(Saved data entries)
=======
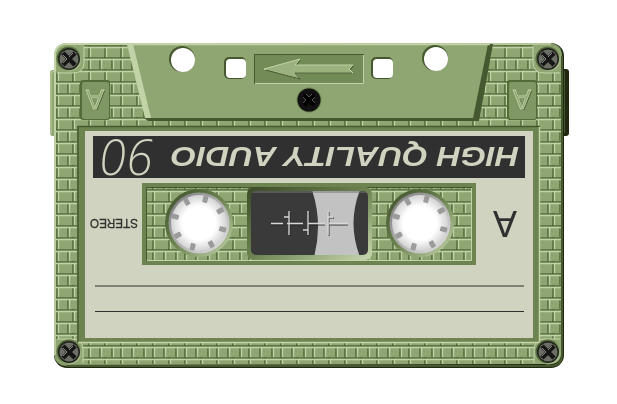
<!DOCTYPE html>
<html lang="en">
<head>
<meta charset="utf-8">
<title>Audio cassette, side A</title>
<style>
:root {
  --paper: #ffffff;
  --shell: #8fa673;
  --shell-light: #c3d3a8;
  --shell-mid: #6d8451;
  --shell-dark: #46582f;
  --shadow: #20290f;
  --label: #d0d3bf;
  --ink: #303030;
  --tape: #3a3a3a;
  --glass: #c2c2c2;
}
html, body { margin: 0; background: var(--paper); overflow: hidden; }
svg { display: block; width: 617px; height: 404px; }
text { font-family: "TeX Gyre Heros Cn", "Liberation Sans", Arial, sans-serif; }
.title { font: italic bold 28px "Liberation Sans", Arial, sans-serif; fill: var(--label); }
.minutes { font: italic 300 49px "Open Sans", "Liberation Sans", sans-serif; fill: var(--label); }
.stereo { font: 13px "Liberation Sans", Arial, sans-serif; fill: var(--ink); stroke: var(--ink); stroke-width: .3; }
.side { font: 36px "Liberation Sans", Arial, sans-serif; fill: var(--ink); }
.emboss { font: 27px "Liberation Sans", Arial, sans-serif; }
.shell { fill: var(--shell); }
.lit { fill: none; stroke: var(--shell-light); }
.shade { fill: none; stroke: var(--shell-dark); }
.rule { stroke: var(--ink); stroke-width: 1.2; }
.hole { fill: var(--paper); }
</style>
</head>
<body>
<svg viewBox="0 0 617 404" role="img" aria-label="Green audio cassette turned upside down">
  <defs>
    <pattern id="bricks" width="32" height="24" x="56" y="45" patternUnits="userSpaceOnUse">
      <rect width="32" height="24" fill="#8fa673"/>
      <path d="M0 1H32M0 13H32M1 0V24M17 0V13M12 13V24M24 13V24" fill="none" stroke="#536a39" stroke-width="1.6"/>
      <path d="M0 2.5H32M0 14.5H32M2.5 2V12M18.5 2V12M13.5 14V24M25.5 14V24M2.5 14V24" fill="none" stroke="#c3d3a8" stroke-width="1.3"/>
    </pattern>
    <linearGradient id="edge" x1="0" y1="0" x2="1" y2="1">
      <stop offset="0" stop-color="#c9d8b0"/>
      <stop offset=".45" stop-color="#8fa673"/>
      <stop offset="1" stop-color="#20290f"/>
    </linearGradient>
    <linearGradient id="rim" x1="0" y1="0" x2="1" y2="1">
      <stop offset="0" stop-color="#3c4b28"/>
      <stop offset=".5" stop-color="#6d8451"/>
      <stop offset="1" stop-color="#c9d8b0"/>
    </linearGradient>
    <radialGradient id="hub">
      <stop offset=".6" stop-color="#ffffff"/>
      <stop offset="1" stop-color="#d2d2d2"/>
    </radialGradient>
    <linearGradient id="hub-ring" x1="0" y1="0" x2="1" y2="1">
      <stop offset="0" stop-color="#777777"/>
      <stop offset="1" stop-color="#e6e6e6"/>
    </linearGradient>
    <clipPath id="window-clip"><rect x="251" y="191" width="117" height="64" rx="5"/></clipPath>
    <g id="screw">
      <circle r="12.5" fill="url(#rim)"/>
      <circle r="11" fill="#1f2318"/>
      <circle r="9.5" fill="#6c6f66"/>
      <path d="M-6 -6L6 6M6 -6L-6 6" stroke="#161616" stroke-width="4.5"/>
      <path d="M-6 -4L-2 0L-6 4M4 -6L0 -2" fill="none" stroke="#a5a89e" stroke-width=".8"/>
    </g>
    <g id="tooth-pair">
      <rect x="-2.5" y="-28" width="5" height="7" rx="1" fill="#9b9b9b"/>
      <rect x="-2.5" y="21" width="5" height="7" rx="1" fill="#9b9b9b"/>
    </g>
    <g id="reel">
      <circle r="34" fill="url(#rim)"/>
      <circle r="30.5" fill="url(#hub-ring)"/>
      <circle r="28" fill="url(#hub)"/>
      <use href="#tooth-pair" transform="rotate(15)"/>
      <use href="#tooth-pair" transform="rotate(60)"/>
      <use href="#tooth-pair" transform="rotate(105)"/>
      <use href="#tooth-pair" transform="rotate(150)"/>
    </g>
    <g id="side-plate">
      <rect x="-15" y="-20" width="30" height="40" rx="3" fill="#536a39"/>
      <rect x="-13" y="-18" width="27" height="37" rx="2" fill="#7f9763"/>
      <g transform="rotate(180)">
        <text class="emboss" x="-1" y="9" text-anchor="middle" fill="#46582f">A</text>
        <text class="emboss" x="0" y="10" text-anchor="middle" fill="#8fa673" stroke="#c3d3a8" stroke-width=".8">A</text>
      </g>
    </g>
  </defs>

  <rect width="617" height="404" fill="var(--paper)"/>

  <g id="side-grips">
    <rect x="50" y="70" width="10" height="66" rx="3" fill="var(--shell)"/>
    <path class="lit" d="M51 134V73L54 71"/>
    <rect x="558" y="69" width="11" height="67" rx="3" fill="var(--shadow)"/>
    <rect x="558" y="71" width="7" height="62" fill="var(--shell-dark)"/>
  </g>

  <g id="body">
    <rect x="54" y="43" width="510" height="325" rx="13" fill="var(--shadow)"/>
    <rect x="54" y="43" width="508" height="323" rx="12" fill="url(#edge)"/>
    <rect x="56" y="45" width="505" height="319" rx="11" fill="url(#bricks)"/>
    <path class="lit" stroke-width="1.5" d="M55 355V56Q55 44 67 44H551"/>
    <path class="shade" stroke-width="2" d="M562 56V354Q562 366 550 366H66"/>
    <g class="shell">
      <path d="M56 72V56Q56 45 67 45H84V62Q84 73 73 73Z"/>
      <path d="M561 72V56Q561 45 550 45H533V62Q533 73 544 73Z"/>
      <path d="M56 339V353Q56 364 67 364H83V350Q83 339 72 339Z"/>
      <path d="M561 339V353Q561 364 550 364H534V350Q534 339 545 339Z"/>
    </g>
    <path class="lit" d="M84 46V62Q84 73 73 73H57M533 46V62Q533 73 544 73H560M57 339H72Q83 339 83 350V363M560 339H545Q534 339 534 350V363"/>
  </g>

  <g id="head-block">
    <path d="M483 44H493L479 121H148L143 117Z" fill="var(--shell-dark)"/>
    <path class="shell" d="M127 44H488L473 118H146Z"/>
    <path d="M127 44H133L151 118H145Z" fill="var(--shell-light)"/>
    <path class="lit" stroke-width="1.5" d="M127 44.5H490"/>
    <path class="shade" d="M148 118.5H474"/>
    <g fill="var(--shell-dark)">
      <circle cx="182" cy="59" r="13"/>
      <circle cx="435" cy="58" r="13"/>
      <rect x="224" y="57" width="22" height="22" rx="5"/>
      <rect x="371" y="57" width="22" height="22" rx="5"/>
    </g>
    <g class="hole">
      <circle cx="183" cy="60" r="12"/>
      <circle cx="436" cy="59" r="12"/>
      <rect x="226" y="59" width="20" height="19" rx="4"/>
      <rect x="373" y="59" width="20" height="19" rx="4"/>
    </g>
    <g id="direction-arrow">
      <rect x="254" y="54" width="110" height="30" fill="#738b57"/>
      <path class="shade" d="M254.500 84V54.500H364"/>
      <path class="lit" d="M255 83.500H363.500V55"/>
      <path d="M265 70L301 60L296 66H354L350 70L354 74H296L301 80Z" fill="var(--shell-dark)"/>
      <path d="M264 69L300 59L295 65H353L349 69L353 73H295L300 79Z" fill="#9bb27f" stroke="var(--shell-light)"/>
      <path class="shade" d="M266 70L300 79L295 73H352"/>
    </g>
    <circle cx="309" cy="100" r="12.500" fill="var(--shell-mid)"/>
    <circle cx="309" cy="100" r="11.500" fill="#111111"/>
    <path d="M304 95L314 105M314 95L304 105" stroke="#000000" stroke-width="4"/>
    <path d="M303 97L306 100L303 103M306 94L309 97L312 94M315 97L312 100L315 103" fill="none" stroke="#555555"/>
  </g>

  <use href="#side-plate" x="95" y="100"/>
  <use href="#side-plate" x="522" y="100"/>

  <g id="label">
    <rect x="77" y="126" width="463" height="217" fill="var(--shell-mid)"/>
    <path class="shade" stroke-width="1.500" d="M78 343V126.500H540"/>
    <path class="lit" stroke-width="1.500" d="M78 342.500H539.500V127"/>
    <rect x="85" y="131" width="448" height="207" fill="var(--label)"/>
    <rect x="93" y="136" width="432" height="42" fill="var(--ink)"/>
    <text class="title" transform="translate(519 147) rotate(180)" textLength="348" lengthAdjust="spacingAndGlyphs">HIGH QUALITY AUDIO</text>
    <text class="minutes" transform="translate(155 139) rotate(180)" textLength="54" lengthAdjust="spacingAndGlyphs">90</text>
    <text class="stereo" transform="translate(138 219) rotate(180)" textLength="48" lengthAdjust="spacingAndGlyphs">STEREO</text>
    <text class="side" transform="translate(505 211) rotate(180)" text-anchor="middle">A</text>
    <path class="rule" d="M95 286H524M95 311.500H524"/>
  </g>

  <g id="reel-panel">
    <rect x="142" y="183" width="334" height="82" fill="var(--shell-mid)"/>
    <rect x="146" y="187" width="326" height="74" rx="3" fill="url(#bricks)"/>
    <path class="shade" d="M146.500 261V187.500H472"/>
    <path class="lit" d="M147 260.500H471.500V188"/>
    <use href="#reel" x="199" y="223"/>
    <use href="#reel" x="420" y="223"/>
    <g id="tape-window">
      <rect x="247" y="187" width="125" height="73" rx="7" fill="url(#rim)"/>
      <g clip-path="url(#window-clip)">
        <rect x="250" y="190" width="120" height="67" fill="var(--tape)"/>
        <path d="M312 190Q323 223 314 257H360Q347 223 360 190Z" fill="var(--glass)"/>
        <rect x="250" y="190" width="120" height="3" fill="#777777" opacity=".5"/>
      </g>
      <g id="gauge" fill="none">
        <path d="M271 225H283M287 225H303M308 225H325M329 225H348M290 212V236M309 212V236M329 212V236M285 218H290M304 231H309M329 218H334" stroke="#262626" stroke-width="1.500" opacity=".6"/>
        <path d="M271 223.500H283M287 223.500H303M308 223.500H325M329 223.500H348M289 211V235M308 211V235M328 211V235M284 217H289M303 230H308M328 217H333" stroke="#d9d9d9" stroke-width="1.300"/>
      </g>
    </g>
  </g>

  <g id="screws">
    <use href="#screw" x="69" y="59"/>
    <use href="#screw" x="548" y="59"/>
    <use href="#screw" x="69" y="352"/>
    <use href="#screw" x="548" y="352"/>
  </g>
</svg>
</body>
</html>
=======
- **Activity**
If a line in the entries above has the word "dark", copy it.

- **Response to this task**
  --shell-dark: #46582f;
.shade { fill: none; stroke: var(--shell-dark); }
    <rect x="558" y="71" width="7" height="62" fill="var(--shell-dark)"/>
    <path d="M483 44H493L479 121H148L143 117Z" fill="var(--shell-dark)"/>
    <g fill="var(--shell-dark)">
      <path d="M265 70L301 60L296 66H354L350 70L354 74H296L301 80Z" fill="var(--shell-dark)"/>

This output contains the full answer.